Exercise description: Match on the string "lane" in the entries below and return every matching line.

======== Provided data ========

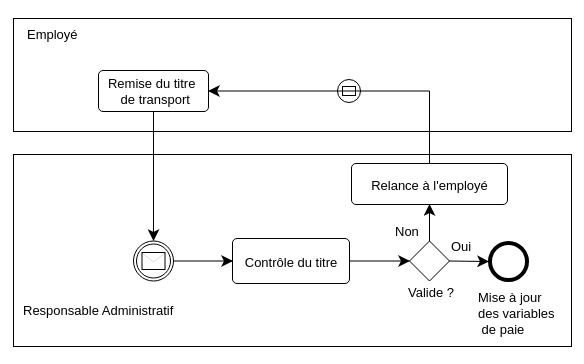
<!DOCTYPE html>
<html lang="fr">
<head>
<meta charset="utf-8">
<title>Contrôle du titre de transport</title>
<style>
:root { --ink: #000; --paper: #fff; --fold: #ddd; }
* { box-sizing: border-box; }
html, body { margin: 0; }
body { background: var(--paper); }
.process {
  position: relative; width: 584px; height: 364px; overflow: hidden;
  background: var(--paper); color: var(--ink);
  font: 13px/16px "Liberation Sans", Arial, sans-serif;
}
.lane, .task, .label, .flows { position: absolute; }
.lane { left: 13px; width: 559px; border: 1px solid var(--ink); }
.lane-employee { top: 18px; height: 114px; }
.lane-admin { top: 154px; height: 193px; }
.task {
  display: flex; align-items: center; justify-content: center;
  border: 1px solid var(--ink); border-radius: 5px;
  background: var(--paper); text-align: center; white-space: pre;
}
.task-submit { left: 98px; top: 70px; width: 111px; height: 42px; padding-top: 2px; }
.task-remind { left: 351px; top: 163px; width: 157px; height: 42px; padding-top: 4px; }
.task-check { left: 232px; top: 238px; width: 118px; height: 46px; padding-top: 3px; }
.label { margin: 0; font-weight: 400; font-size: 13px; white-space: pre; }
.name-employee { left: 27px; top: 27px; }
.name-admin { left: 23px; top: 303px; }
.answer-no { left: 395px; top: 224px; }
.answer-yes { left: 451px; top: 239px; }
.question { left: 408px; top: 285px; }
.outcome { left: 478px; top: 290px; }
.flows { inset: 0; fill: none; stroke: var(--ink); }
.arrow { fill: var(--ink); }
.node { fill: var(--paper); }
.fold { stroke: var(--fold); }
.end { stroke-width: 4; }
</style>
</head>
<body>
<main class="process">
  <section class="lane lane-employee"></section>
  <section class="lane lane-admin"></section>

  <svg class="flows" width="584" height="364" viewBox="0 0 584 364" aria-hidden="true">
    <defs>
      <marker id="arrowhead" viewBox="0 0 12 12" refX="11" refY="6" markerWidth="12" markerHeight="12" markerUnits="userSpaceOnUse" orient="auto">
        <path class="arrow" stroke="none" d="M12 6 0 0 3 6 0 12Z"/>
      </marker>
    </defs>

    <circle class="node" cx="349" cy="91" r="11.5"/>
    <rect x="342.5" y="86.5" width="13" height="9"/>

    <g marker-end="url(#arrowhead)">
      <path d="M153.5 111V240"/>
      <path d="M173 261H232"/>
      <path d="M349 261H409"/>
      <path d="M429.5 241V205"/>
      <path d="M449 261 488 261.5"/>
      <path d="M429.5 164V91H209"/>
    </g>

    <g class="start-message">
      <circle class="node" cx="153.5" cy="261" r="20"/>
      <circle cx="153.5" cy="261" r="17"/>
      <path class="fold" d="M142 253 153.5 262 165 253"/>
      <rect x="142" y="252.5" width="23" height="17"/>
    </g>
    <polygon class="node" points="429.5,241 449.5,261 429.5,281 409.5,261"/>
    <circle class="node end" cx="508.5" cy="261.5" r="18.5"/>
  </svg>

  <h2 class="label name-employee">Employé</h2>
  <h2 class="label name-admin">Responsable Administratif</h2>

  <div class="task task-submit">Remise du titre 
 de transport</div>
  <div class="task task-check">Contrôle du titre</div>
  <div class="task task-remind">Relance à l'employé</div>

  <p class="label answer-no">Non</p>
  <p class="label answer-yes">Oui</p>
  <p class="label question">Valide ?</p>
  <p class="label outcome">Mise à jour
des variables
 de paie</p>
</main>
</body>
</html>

========

Reply:
.lane, .task, .label, .flows { position: absolute; }
.lane { left: 13px; width: 559px; border: 1px solid var(--ink); }
.lane-employee { top: 18px; height: 114px; }
.lane-admin { top: 154px; height: 193px; }
  <section class="lane lane-employee"></section>
  <section class="lane lane-admin"></section>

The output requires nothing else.